Chris Christie, Bob McDonnell and Scott Brown are all interesting and engaging personalities who cause you to trust them to lead in spite of their partisan brand. You might say they are genuine products of post-partisan politics, unlike Obama and the Democrats, who in their first year in the majority proved themselves more like the old and unpopular partisan hacks.

Both parties are suffering, and candidates who think they can skate through mainly on partisan branding are in for big disappointments. Ask Martha Coakley. Neither party has a deep and wide enough reservoir of good will to singularly sustain a successful candidacy.
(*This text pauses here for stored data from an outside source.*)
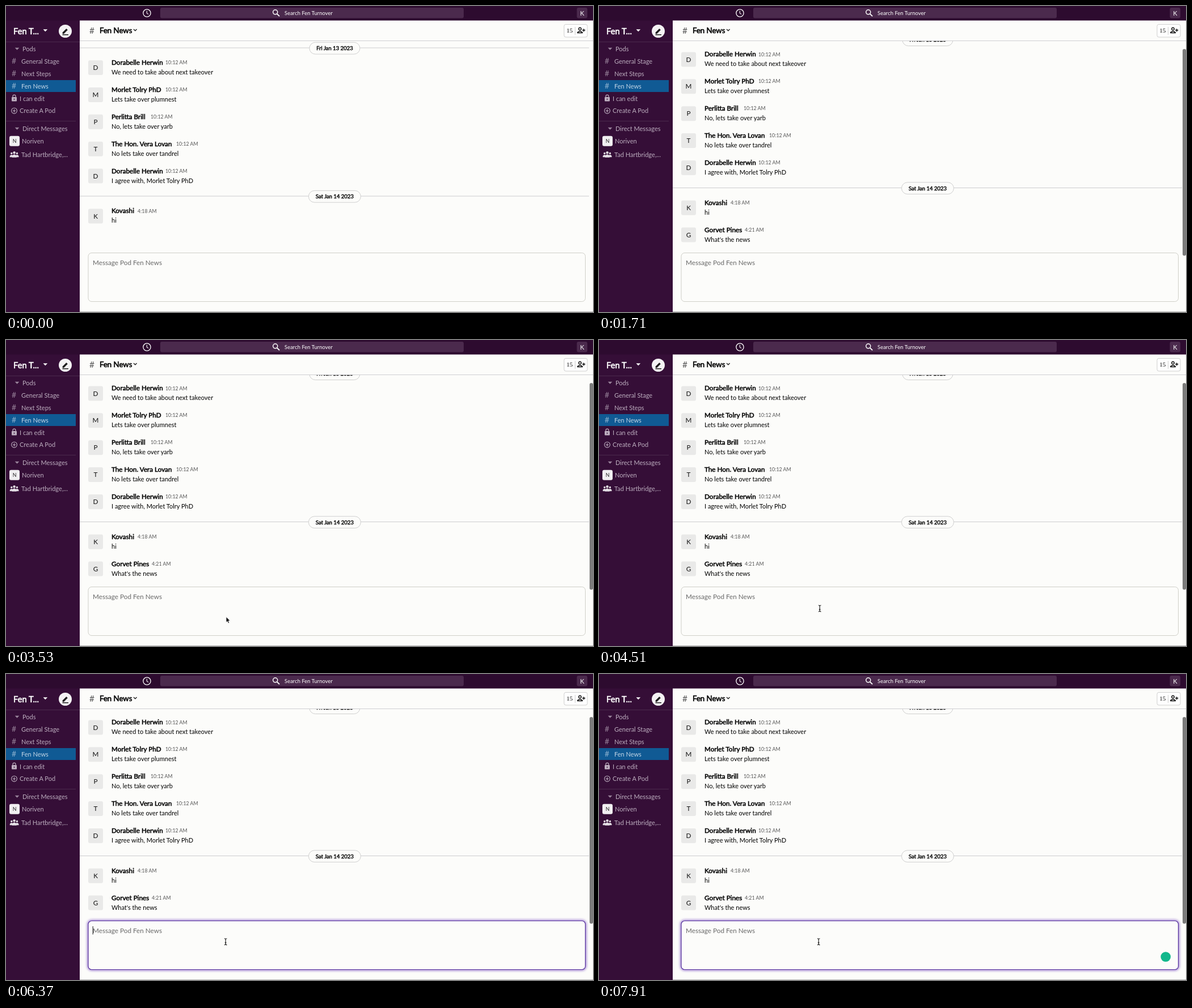
An HTML page that plays this animation: 1035 by 541 pixels, repeating every 8000 ms.

```html
<!DOCTYPE html>
<html lang="en">
<head>
<meta charset="utf-8">
<title>Team chat</title>
<style>
  html, body { margin: 0; width: 100%; height: 100%; overflow: hidden; background: #fcfcfa; }
  svg { display: block; width: 100vw; height: 100vh; font-family: Lato, "Open Sans", sans-serif; }
  text { white-space: pre; }
</style>
</head>
<body>
<svg id="stage" viewBox="0 0 1035 541">
  <defs>
    <clipPath id="feedClip"><rect x="130" y="62" width="905" height="374"/></clipPath>
    <filter id="blur" x="-5%" y="-20%" width="110%" height="140%"><feGaussianBlur stdDeviation="2"/></filter>
  </defs>
  <rect width="1035" height="541" fill="#fcfcfa"/>
  <g id="feed" clip-path="url(#feedClip)"><g id="scroller"></g></g>
  <g id="header"></g>
  <g id="sidebar"></g>
  <g id="topbar"></g>
  <g id="composer"></g>
  <path d="M130 540.5H1035" stroke="#b9b9b9"/>
  <rect id="thumb" x="1029" y="76" width="6" height="365.5" rx="3" fill="#7b7b7b"/>
  <path id="arrow" d="M0 0V9.6L2.2 7.6L3.7 11.2L5.4 10.5L3.9 7H6.9Z" fill="#000" stroke="#fff" stroke-width=".7"/>
  <path id="beam" d="M-2.3 -5.6Q0 -5.6 0 -4Q0 -5.6 2.3 -5.6M0 -4.5V4.5M-2.3 5.6Q0 5.6 0 4Q0 5.6 2.3 5.6M-1.3 1.8H1.3"
        fill="none" stroke="#111" stroke-width="1.1"/>
</svg>
<script>
const LOOP = 8000;
const TIMES = { message: 1350, arrow: 2600, beam: 4400, focus: 5600, badge: 7700 };
const SCROLL = 14.6;
const PAGE = "#fcfcfa", SIDE = "#350e37", TOP = "#2d0b2f", FIELD = "#4b2a4d";
const NS = "http://www.w3.org/2000/svg";
const $ = id => document.getElementById(id);

function add(parent, tag, attrs, content) {
  const node = document.createElementNS(NS, tag);
  for (const key in attrs) node.setAttribute(key, attrs[key]);
  if (content !== undefined) node.textContent = content;
  parent.appendChild(node);
  return node;
}
const label = (parent, content, x, y, size, fill, extra) =>
  add(parent, "text", { x, y, "font-size": size, fill, ...extra }, content);
// Regular letters thickened by an outline, keeping the regular spacing.
const heavy = (parent, content, x, y, size, fill, extra) =>
  label(parent, content, x, y, size, fill, { stroke: fill, "stroke-width": size * .045, ...extra });
const box = (parent, x, y, width, height, rx, fill, extra) =>
  add(parent, "rect", { x, y, width, height, rx, fill, ...extra });
const line = (parent, d, stroke, width = 1, extra) =>
  add(parent, "path", { d, stroke, "stroke-width": width, fill: "none", ...extra });
const shape = (parent, d, fill) => add(parent, "path", { d, fill });
const disc = (parent, cx, cy, r, fill, extra) => add(parent, "circle", { cx, cy, r, fill, ...extra });
const centered = { "text-anchor": "middle" };

function buildTopbar(g) {
  const white = "#fff";
  box(g, 0, 0, 1035, 25.6, 0, TOP);
  disc(g, 248.5, 12.5, 6.6, "none", { stroke: white, "stroke-width": 1.3 });
  line(g, "M248.3 8.6V12.8L251.2 14.6", white, 1.1);
  box(g, 272, 3, 535, 18.5, 3, FIELD);
  disc(g, 474.8, 10.8, 4, "none", { stroke: white, "stroke-width": 1.5 });
  line(g, "M477.8 13.8L482.2 18.2", white, 1.8);
  label(g, "Search Fen Turnover", 491, 16.3, 9.5, white);
  box(g, 1006.5, 3, 18.5, 18.5, 3, FIELD);
  label(g, "K", 1015.8, 16.7, 11, white, centered);
}

function buildSidebar(g) {
  const soft = "#bdaebf", dim = "#9a859c", bright = "#e4dfe5";
  box(g, 0, 25, 130, 516, 0, SIDE);
  line(g, "M0 63.5H130M0 203.5H123", "#4b2a4d");
  heavy(g, "Fen T...", 13, 50, 14.66, "#fff");
  shape(g, "M65.5 41.3H73.2L69.3 45.3Z", "#fff");
  disc(g, 104.5, 44.5, 11.5, "#f4f2f4");
  shape(g, "M99.6 46.8L106.4 39.9L108.8 42.3L102 49.2H99.6Z", "#1d1c1d");
  line(g, "M99.5 50.8H110", "#1d1c1d", 1.5);

  box(g, 0, 131, 123, 21, 0, "#105a94");
  for (const [name, y] of [["Pods", 80], ["Direct Messages", 221]]) {
    shape(g, `M15.7 ${y - 6.2}H23.3L19.5 ${y - 2.2}Z`, dim);
    label(g, name, 29, y, 11, soft);
  }
  ["General Stage", "Next Steps", "Fen News"].forEach((name, i) => {
    const y = 101.8 + i * 22;
    label(g, "#", 10, y + .2, 14, i === 2 ? "#8fb3d0" : dim);
    label(g, name, 27, y, 11, i === 2 ? "#c4d6e6" : soft);
  });

  box(g, 10, 161, 9, 7.6, 1, soft);
  line(g, "M12 161.5V159.6A2.5 2.5 0 0 1 17 159.6V161.5", soft, 1.2);
  disc(g, 14.5, 164.8, 1, SIDE);
  label(g, "I can edit", 24, 167.5, 11, soft);
  disc(g, 14.5, 185.2, 4.9, "none", { stroke: soft, "stroke-width": 1.1 });
  line(g, "M14.5 182.5V188M11.8 185.2H17.2", soft, 1.1);
  label(g, "Create A Pod", 24, 189.4, 11, soft);

  box(g, 6, 229.7, 18, 18, 3, "#f1eff1");
  label(g, "N", 15, 241.8, 8.8, "#1d1c1d", centered);
  label(g, "Noriven", 28, 243, 11, soft);
  for (const [x, y, r] of [[9.8, 260.5, 1.7], [19.4, 260.5, 1.7], [14.6, 259.2, 2.2]]) {
    disc(g, x, y, r, bright);
    shape(g, `M${x - r * 1.8} ${y + r * 3.9}V${y + r * 2.6}Q${x} ${y + r * .2} ${x + r * 1.8} ${y + r * 2.6}V${y + r * 3.9}Z`, bright);
  }
  label(g, "Tad Hartbridge,...", 27, 267, 11, soft);
}

function buildHeader(g) {
  box(g, 130, 25, 905, 37, 0, PAGE);
  line(g, "M130 61.5H1035", "#cfcfd2");
  label(g, "#", 147, 48.5, 15.5, "#555");
  heavy(g, "Fen News", 165, 48.2, 13.2, "#000");
  line(g, "M225 41L227.8 43.8L230.6 41", "#222", 1.4);
  box(g, 984, 32.5, 41, 22.5, 3, "#fff", { stroke: "#cfcfcf" });
  label(g, "15", 993.7, 47, 11, "#111", { ...centered, "font-family": "Liberation Serif, serif" });
  line(g, "M1003.5 37V51", "#cfcfcf");
  disc(g, 1012, 40.4, 2.2, "none", { stroke: "#111", "stroke-width": 1.4 });
  line(g, "M1007.8 47.5V46.6Q1012 42.9 1016.2 46.6V47.5Z", "#111", 1.4);
  line(g, "M1018.7 40.2V45.4M1016.1 42.8H1021.3", "#111", 1.4);
}

function addDate(g, content, y, half) {
  line(g, `M130 ${y - .7}H1028`, "#cdcdcf");
  box(g, 579.5 - half, y - 10.4, half * 2, 20.8, 10.4, PAGE, { stroke: "#cfcfcf" });
  heavy(g, content, 579.5, y + 3.4, 9.5, "#000", centered);
}

function addMessage(g, name, timeX, time, content, y) {
  const row = add(g, "g", {});
  box(row, 145, y - 8, 26, 26, 3, "#e9e9e8");
  label(row, name[0], 158, y + 9.2, 11.7, "#111", centered);
  heavy(row, name, 186, y, 11.73, "#000");
  label(row, time, timeX, y - .8, 8.8, "#555");
  label(row, content, 186, y + 17, 11, "#000");
  return row;
}

function buildFeed(g) {
  addDate(g, "Fri Jan 13 2023", 74.7, 44.5);
  [
    ["Dorabelle Herwin", 281, "We need to take about next takeover"],
    ["Morlet Tolry PhD", 281, "Lets take over plumnest"],
    ["Perlitta Brill", 255, "No, lets take over yarb"],
    ["The Hon. Vera Lovan", 300, "No lets take over tandrel"],
    ["Dorabelle Herwin", 281, "I agree with, Morlet Tolry PhD"],
  ].forEach(([name, x, content], i) => addMessage(g, name, x, "10:12 AM", content, 104 + i * 47.9));
  addDate(g, "Sat Jan 14 2023", 336.8, 46);
  addMessage(g, "Kovashi", 232, "4:18 AM", "hi", 366.4);
  return addMessage(g, "Gorvet Pines", 257, "4:21 AM", "What's the news", 414.2);
}

function buildComposer(g) {
  const frame = [145, 436.5, 876.5, 86, 6];
  const glow = box(g, ...frame, "none", { stroke: "#7a4fc0", "stroke-width": 3, filter: "url(#blur)" });
  const field = box(g, ...frame, PAGE);
  label(g, "Message Pod Fen News", 153, 457.8, 11.73, "#686868");
  const caret = line(g, "M153.2 446V460.5", "#111");
  const badge = disc(g, 999.2, 500, 8.8, "#12b88c");
  return { glow, field, caret, badge };
}

buildTopbar($("topbar"));
buildSidebar($("sidebar"));
buildHeader($("header"));
const newest = buildFeed($("scroller"));
const composer = buildComposer($("composer"));

const show = (node, on) => node.setAttribute("visibility", on ? "visible" : "hidden");
const move = (node, x, y) => node.setAttribute("transform", `translate(${x} ${y})`);

function render(t) {
  const arrived = t >= TIMES.message;
  const focused = t >= TIMES.focus;
  show(newest, arrived);
  show($("thumb"), arrived);
  move($("scroller"), 0, arrived ? -SCROLL : 0);

  show($("arrow"), t >= TIMES.arrow && t < TIMES.beam);
  move($("arrow"), 388.2, 489.6);
  show($("beam"), t >= TIMES.beam);
  const p = Math.min(1, Math.max(0, (t - TIMES.focus + 150) / 150));
  move($("beam"), 389.2 - 2 * p, 474.6 - 1.3 * p);

  show(composer.glow, focused);
  composer.field.setAttribute("stroke", focused ? "#55309c" : "#cfcfc8");
  composer.field.setAttribute("stroke-width", focused ? 1.2 : 1);
  show(composer.caret, focused && t % 1000 < 500);
  show(composer.badge, t >= TIMES.badge);
}

const start = performance.now();
function tick() {
  render((performance.now() - start) % LOOP);
  requestAnimationFrame(tick);
}
render(0);
requestAnimationFrame(tick);
</script>
</body>
</html>
```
Pundits of the past have prematurely said, “The party is over.” They may finally be confirmed.

David Hill has been a Republican pollster since 1984. This cycle he is polling for gubernatorial campaigns in four states.